Josh Jones, the 2017 Conference 34 baseball Player of the Year, is the lone player to have been on the team for each of the past four years, and he, too, was once coached by Walker.

“I played for him all through Dixie Youth,” Jones said. “He’s an incredible coach, and he’s had a huge impact on my baseball career.”

Jones, who will soon be playing NCAA Division I ball for James Madison University, said Walker taught him the respect, hustle and physical parts of the game, while helping him develop character as a person off the field as well.

Walker, who also serves as chairman of the Charlotte County Board of Supervisors, is motivated to coach by love.

“I love Charlotte County and have spent most of my adult life trying to repay the good fortune I have of living here through service to the county and especially the children,” he said.

Back in 1958, he was actually in the shoes of the children he coaches.

“I was allowed to play on the very first Dixie team in Charlotte Court House,” he said. “Although I was only 8, the team needed ‘bodies,’ and with two older brothers, I was not afraid and thought I was as big as anyone.”

Later, Walker attended Randolph-Henry (R-H).

“When I was at R-H, we only had a varsity team, and after getting cut in eighth and ninth grade, I finally made the team,” he said, with his playing opportunities coming at second base and catcher. “I was second string and did not play much, but sitting next to Coach (Pete) Gowin I began to learn more about coaching.”

Walker said he got most of his coaching education from his uncle, Carl Vassar, who used to coach the Charlotte Court House team. And when Walker aged out of Dixie Youth Baseball, he would help Vassar by facilitating throwing and batting practice and by being a gofer.

In a photo taken in the early 1980s, Gary Walker, left, serves as an umpire, an activity he pursued for some time while developing his coaching career.

“I had fallen deeply in love with baseball early on and was always attracted to it,” Walker said. “I umpired Dixie games through high school and college and umpired high school games for about 20 years while I began my coaching career. Carl was my uncle/surrogate dad, and he encouraged me to stay with the coaching.”

Walker formed a special bond with the boys he coached.

“Having three daughters, the team players became my ‘sons,’” he said. “Teaching them to play the game and more to love the game became a passion. The dedication and hard work it takes to become a good player translates into life experience that will serve them well as they mature.”

He said it was Vassar’s dream for the Charlotte County boys to one day advance to the Dixie Youth Baseball World Series.

“Shortly before his death he came by and after a long conversation he told me that I ‘had’ to take up that dream,” Walker said. “In 2008 on the 50th anniversary of Dixie in Charlotte, we had our first state championship and trip to the series.”

After this came state championships in 2009, 2010 and 2011 as well.

“Having seen the thrill for the teams to win at that level makes you want to coach forever, hoping to share that experience with other children,” he said.

While providing coverage of Dixie Youth Baseball in the area, Richard LeSueur has followed Walker’s teams for years, and he said he never met a manager whose teams were more prepared than Walker’s squads.

“He always scouts the other teams in the tournament, and he is absolutely a student of the game,” LeSueur said. “His teams are fundamentally sound — great defense, solid pitching and timely hitting.

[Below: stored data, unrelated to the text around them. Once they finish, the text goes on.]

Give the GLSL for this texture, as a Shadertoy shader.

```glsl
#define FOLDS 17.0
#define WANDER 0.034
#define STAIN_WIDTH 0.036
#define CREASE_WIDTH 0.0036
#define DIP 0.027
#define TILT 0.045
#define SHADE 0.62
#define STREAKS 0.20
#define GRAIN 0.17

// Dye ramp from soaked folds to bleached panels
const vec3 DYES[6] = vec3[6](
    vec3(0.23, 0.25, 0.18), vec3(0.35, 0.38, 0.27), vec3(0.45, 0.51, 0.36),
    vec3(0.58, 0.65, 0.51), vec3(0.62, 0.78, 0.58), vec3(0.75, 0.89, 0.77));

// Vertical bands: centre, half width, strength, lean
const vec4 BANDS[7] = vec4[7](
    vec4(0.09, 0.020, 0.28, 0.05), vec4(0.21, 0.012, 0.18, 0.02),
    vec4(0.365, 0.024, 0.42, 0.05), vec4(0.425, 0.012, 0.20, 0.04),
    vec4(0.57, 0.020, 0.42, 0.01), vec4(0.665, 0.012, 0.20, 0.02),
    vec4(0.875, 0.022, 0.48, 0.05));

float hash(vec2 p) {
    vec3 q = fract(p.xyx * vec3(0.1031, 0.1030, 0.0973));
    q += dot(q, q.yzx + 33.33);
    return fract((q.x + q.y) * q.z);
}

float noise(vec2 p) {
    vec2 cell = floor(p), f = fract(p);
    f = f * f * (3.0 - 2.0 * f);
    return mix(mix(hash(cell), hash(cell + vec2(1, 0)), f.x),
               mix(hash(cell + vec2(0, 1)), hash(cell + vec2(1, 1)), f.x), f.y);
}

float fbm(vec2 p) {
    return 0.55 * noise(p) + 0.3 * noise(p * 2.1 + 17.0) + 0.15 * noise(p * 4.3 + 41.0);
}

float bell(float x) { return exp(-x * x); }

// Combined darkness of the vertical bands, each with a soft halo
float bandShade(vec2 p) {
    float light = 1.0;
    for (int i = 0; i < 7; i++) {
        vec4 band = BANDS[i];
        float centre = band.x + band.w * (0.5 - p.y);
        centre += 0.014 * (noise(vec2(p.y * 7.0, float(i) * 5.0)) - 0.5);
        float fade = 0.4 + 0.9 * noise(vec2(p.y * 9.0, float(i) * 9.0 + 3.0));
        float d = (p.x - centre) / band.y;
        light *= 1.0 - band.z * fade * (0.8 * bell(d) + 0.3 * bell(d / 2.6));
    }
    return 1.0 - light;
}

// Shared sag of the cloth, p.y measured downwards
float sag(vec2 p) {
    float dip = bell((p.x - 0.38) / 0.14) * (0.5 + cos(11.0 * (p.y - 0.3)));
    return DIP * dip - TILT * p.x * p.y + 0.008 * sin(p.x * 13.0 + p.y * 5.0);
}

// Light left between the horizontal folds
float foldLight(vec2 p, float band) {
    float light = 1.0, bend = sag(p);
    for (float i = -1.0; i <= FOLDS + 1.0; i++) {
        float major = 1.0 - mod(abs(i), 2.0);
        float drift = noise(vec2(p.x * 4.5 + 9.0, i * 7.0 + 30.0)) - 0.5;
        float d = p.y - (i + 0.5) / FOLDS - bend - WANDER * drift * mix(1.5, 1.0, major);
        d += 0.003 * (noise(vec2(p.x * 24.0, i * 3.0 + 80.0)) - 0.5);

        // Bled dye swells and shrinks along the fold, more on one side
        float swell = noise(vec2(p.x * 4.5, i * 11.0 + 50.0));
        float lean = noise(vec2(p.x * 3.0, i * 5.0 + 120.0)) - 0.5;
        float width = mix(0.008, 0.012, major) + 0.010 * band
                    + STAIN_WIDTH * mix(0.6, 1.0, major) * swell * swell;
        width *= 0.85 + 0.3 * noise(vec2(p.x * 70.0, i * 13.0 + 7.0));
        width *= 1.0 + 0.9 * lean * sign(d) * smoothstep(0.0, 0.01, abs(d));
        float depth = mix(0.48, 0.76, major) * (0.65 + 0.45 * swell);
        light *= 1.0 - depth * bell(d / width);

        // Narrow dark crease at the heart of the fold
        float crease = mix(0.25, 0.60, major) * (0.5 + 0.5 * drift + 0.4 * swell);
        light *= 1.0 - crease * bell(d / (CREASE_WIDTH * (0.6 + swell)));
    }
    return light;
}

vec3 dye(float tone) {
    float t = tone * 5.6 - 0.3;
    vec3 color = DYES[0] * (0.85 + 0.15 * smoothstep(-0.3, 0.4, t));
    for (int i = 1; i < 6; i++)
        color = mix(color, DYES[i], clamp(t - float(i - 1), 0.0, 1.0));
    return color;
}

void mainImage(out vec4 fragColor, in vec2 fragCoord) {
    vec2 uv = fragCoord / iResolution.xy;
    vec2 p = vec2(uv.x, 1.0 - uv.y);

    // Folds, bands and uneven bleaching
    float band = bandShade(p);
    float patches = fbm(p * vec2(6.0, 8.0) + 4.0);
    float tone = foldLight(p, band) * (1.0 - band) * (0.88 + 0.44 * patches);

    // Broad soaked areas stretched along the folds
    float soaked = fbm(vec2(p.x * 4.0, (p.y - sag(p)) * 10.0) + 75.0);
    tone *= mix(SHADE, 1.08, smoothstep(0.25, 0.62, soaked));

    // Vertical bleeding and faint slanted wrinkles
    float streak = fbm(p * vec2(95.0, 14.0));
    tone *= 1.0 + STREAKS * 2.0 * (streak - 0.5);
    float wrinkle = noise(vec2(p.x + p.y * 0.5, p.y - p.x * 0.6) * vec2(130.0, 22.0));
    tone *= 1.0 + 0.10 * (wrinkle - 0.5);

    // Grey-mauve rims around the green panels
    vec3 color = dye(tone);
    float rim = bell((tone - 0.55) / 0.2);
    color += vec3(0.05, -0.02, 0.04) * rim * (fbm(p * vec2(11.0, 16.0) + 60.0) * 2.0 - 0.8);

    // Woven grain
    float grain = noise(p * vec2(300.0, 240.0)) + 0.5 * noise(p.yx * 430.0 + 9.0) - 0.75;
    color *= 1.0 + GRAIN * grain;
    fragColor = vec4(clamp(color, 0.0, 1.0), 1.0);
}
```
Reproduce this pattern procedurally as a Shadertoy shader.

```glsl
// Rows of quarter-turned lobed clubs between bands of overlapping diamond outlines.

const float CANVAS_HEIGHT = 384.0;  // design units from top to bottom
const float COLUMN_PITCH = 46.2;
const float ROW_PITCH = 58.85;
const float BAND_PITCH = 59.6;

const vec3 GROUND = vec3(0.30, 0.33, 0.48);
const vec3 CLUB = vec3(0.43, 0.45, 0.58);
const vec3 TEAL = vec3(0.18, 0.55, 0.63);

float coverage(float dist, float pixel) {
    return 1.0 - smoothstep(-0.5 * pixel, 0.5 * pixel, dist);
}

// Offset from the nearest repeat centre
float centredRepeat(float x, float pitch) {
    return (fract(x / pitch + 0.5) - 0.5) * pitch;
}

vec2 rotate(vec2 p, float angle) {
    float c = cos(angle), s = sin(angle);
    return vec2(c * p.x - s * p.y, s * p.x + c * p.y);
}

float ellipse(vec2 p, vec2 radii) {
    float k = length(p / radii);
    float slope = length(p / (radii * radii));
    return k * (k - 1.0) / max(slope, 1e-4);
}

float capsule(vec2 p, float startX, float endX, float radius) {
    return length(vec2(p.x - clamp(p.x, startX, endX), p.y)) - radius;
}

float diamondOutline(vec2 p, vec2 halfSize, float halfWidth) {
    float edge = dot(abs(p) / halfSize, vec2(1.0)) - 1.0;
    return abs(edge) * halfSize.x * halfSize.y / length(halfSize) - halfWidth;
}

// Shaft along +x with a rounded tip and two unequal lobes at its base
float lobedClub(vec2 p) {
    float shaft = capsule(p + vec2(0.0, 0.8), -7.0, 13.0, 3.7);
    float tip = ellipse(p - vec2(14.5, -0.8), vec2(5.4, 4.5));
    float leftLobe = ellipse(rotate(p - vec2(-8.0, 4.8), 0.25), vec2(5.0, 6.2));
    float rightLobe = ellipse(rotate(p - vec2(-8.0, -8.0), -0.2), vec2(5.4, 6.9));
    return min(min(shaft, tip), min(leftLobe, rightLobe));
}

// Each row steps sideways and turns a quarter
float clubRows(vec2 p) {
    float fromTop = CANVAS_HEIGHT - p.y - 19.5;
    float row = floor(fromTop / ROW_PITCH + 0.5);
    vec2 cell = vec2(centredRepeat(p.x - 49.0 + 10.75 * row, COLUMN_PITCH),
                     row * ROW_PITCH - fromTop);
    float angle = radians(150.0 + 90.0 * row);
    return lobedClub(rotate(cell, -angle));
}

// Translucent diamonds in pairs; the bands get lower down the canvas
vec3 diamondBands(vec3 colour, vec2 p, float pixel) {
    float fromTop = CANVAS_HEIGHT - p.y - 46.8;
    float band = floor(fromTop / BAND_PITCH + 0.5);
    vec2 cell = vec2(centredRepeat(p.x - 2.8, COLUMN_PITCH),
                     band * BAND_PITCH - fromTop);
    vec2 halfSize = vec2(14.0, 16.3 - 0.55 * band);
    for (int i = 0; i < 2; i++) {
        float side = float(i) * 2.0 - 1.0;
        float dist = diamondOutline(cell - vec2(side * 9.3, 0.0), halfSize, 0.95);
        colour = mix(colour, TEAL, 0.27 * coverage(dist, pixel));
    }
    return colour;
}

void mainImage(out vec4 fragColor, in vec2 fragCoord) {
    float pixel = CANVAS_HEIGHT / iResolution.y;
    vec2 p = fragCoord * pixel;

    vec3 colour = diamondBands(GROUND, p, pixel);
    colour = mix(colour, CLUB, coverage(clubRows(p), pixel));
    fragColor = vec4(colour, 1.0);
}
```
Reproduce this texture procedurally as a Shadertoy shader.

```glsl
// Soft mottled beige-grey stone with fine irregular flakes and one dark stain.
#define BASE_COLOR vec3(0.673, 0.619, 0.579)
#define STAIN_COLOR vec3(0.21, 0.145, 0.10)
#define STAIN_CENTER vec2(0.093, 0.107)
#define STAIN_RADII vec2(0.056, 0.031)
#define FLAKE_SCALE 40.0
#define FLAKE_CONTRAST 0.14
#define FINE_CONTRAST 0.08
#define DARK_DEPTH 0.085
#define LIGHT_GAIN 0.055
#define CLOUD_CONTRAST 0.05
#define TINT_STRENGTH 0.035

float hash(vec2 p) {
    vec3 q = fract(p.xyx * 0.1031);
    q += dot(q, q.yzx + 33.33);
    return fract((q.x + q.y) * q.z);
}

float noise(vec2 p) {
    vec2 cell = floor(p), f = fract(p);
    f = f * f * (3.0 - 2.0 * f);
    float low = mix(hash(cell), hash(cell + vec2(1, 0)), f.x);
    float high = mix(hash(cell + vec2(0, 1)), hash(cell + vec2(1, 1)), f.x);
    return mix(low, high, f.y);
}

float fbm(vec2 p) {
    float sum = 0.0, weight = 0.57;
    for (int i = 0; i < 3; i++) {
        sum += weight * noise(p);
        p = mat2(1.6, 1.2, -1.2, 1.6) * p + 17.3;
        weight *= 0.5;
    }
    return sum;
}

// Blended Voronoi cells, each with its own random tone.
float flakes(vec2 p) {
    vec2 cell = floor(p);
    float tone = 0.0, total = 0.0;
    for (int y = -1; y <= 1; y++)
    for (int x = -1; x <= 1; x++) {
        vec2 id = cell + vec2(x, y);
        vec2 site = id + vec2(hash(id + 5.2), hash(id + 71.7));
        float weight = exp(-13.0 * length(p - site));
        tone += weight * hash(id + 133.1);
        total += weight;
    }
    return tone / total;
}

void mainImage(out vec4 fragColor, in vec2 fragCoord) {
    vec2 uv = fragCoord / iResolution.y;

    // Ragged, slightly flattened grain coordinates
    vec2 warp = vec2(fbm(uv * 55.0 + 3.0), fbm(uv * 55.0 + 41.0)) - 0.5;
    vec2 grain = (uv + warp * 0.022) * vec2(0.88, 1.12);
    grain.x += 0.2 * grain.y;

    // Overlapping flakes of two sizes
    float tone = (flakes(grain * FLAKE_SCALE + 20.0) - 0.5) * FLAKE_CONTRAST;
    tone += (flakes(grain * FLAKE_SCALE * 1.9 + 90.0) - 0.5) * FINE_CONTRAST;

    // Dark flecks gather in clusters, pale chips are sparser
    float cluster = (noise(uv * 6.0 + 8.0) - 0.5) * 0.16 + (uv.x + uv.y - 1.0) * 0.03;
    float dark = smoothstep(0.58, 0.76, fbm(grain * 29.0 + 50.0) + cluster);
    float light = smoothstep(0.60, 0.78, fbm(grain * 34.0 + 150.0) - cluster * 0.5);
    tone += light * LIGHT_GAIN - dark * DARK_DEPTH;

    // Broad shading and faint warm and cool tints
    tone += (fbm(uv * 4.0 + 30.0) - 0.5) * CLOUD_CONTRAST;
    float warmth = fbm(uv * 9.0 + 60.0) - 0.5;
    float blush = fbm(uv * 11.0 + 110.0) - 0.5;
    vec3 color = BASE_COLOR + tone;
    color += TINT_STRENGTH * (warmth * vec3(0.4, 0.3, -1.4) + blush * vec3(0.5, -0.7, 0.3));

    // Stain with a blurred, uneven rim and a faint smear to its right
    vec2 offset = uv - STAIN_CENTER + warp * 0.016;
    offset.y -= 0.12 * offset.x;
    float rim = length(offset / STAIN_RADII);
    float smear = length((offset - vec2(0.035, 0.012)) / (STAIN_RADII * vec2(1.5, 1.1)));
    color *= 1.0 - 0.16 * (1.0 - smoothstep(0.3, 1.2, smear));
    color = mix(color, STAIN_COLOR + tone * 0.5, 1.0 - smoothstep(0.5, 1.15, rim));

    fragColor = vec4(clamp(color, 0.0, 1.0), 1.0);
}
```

It’s always a pleasure to watch/follow his teams.”

And Walker has now had the pleasure of coaching multiple generations of players, including Carlton and Joseph Reed, Greg and Cameron and Matthew Vassar and Todd and Brayson Arrington.

“This year’s team had three former players with children — Mac and Jay Gee, Tim and Cade Jordan (and) Ken and Taylor and Colby Trent,” Walker said.

He noted there is a special dynamic that comes with coaching a second generation of players.

“Dad’s have ‘warned’ their children how hard it is to play for me but also told them that they will learn to be better players and better people,” Walker said.

And his willingness to pass his knowledge and principles on has helped keep Charlotte County’s tradition of baseball success alive and well.